Be careful with reopening of schools
- The dilemma of whether to open schools or not amid Covid-19 is disturbing to the ministry as well as the parents in view of lack of precedence of such a situation in recent memory.
- To use ICT for teaching and learning would mean that school set-ups be re-engineered in the immediate and intermediate future
- For the practical lessons, laboratories are well spaced by design due to the need for individual use of equipment.
In 1994, the Ministry of Education had a pragmatic and foresighted permanent secretary by the name Simeon Lesrima. One of the issues he was passionate about was the introduction of information and communication technology (ICT) for management purposes at the headquarters, to be cascaded to the provinces and districts and finally to schools for teaching and learning.
Unfortunately, Mr Lesrima faced not only resistance to his idea but also had to contend with inertia from nearly all the senior staff who were expected to champion it.
Before he left office, he told a senior management meeting that he had given up on the idea and that ICT will only be introduced at the ministry when they had all retired or died and replaced by a new generation of change agents.
DISBURSEMENT OF GRANTS
Twenty-six years down the line, faced with the need to deploy ICT in teaching and learning due to the disruption of schooling by the coronavirus, his statement has come to pass.
Granted, the ministry has largely, though incrementally, introduced ICT in the management of examinations, selection of Form One and university joiners, disbursement of grants, teacher management and dispersal of information in real time.
However, the use of ICT for teaching and learning in public schools, universities and mid-level tertiary institutions has lagged behind at the rudimentary level. This is the situation the country finds itself with every sector of the economy forced to shift in a big way to the use of ICT for management of its affairs.
The dilemma of whether to open schools or not amid the smouldering infections is disturbing to the ministry as well as the parents in view of lack of precedence of such a situation in recent memory.
To use ICT for teaching and learning would mean that school set-ups be re-engineered in the immediate and intermediate future. Classrooms in most public schools are congested, with up to 70 students in a room designed for less than 45. Dormitories are equally crowded. In the coming cold season, students will definitely close windows and doors at night to avoid the chilly conditions. Were one of them to be infected with the virus, the rest would be.The situation in day schools is better, with social distancing in classrooms. But day scholars mingle with non-students at home and on the way to and from school, risking infection.
The ministry and the schools’ boards of management (BoM) need to consider the following before reopening schools.
First, all schools invest in cameras and electronic screens. This will entail decongesting classrooms to possibly a third or a quarter of their current enrollment and be taught in the normal classroom teacher-pupil interaction. The rest can be taught outside in tents or domes or under trees with the use of cameras and large electronic screens.

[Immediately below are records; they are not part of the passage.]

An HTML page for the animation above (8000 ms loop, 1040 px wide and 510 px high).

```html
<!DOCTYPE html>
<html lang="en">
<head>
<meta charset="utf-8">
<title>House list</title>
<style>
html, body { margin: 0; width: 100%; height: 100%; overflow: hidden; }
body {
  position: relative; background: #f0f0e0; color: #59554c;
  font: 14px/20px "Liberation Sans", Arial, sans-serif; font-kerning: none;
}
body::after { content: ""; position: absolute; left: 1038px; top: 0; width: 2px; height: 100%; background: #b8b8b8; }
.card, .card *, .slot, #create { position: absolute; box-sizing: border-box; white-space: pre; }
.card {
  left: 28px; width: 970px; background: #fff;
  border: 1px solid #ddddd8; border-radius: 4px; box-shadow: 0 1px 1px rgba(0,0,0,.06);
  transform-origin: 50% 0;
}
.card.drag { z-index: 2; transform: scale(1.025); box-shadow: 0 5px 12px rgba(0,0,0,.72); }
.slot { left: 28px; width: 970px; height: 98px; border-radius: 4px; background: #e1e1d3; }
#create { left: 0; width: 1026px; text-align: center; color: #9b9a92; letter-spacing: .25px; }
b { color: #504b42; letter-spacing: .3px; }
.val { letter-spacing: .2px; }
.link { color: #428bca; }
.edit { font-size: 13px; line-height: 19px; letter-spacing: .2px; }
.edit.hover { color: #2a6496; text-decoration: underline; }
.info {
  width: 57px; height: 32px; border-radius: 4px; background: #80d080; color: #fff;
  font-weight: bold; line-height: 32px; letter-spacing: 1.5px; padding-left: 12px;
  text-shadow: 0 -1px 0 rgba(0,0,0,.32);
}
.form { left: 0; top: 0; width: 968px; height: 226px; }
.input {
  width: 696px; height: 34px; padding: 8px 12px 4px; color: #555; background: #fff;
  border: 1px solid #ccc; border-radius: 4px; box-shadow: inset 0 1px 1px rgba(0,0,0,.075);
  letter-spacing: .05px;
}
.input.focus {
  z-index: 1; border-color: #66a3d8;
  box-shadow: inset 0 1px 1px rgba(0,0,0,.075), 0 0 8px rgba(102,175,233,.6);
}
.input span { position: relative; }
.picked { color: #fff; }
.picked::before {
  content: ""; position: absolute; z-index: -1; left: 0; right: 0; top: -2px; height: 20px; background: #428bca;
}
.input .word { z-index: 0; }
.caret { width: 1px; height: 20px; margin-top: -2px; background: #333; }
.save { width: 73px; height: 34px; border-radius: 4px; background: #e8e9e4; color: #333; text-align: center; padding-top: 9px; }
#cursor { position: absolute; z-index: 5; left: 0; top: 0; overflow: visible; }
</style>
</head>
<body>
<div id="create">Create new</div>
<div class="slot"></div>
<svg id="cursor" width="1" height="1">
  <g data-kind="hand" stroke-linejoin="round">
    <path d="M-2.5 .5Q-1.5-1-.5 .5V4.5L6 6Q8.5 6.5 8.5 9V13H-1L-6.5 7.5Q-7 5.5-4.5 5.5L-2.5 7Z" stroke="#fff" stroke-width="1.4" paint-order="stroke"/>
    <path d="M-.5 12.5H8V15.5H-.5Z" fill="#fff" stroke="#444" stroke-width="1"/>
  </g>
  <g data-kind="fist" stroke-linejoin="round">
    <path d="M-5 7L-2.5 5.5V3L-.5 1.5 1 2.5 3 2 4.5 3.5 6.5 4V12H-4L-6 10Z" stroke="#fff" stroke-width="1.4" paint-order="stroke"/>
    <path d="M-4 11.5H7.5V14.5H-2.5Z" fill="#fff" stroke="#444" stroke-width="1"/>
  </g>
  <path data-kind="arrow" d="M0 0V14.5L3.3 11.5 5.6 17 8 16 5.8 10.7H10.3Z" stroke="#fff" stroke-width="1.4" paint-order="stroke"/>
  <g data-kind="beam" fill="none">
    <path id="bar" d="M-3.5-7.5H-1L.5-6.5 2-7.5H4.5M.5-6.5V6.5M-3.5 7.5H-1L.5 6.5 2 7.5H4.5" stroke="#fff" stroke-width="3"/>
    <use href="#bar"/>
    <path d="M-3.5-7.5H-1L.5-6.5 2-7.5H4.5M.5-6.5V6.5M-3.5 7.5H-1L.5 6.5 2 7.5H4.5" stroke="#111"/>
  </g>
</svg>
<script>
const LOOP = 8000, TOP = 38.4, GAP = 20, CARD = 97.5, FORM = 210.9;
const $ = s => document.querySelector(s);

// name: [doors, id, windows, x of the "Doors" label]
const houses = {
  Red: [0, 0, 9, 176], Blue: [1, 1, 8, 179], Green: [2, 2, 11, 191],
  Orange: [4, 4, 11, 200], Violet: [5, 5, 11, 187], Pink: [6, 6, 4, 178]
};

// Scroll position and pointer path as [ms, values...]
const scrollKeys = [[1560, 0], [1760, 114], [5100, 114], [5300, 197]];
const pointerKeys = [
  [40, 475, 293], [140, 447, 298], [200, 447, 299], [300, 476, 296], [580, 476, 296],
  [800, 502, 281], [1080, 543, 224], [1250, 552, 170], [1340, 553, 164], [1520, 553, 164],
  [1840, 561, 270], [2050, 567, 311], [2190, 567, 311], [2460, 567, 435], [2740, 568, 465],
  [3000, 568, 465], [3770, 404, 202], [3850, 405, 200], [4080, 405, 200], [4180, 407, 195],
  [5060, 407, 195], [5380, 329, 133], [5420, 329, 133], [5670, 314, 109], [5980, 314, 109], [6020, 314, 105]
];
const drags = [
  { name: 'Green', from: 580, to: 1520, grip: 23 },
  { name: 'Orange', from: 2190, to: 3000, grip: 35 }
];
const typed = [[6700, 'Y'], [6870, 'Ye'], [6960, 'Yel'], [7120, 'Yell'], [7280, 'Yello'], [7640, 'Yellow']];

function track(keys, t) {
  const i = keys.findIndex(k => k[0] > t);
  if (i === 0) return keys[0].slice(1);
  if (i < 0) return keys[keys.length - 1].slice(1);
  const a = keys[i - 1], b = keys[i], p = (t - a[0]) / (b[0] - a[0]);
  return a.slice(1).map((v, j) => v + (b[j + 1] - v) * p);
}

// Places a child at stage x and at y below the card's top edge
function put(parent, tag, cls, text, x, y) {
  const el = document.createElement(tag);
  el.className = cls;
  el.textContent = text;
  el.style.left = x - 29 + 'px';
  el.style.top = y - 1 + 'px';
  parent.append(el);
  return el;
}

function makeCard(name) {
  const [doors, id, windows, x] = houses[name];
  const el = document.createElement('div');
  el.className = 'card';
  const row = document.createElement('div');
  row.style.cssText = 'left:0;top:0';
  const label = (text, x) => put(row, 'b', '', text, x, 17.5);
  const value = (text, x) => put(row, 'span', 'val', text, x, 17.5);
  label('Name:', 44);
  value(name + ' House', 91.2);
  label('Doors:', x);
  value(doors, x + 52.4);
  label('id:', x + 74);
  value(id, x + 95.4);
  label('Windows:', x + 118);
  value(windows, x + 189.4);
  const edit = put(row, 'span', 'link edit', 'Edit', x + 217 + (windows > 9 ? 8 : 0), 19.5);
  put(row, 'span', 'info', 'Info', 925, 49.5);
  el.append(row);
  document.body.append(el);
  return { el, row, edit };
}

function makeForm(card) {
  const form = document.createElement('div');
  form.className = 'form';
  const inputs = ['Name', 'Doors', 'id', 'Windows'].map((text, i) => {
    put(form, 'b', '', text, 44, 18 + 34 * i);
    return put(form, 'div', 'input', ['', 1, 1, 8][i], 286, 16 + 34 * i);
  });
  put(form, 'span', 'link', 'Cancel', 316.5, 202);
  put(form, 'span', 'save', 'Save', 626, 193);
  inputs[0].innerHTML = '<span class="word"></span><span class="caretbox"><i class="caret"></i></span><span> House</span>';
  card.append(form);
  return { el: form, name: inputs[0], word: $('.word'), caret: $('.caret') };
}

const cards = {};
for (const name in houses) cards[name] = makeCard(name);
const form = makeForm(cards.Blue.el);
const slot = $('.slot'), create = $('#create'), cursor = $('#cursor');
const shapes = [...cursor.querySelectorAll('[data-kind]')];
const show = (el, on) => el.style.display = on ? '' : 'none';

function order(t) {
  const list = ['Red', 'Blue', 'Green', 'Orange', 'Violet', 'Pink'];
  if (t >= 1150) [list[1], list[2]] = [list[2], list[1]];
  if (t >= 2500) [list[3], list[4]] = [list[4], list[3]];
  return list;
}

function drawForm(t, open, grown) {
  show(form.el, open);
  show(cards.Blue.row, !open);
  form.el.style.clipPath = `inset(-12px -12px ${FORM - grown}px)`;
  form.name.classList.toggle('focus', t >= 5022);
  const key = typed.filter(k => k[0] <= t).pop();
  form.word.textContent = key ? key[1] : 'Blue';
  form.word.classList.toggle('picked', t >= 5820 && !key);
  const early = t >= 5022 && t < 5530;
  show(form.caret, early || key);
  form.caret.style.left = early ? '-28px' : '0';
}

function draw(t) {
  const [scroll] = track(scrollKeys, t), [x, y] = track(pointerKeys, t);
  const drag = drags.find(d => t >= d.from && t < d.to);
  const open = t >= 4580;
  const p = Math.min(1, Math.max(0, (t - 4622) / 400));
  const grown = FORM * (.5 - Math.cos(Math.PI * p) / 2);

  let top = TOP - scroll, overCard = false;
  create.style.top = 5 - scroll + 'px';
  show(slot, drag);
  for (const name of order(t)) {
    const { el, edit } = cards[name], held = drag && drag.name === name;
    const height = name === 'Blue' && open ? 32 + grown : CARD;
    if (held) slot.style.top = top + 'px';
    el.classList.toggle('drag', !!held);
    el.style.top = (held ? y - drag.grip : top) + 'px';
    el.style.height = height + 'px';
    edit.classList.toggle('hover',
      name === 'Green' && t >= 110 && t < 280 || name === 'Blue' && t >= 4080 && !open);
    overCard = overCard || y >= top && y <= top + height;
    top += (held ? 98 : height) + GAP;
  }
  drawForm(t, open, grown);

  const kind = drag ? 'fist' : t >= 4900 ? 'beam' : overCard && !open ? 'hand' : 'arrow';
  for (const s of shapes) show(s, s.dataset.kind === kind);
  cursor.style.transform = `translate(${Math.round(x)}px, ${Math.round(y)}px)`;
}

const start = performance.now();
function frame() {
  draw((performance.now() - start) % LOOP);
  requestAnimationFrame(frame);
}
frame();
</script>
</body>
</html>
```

For the practical lessons, laboratories are well spaced by design due to the need for individual use of equipment. Schools would need to have more shifts on use of labs. They will require to hire cameramen to assist teachers in teaching.
Secondly, schools need to consider pitching several domes that accommodate more than 60 students when social distance spacing of two metres is considered. These could serve as both classrooms and dormitories, depending on how many a school can procure.
Thirdly, the responsibility of students commuting to and from school and home, of necessity, has to be borne by the parents for day scholars, who constitute more than 70 per cent and over 90 per cent of students in secondary and primary schools, respectively.
Fourthly, boarding schools have to invest massively in healthcare, including by employing medics within the institutions to monitor and attend to students’ medical needs at the shortest possible notice. This will not only pre-empt ailments but also provide psychological comfort and confidence to the students and parents.
Fifthly, the ministry and BoMs have to invest heavily in ICT and adopt its use during and after the pandemic, especially since nobody knows when it will end or be tamed.
Finally, it is difficult to regulate human behaviour, more so children. These measures would be difficult to administer in Kenya with infection rates increasing. Several countries, including France, have had to close schools after a few days of reopening due to a spike in infections. Lebanon, Chile and a few others also had to lock down cities after a few days of reopening.
It would be unwise — nay, fatalistic — for parents to push the government to reopen schools before infections reduce significantly, as was the case in Wuhan. September may be a time to consider. Let us be cautious and patient.
Mr Sogomo is a former Secretary of TSC.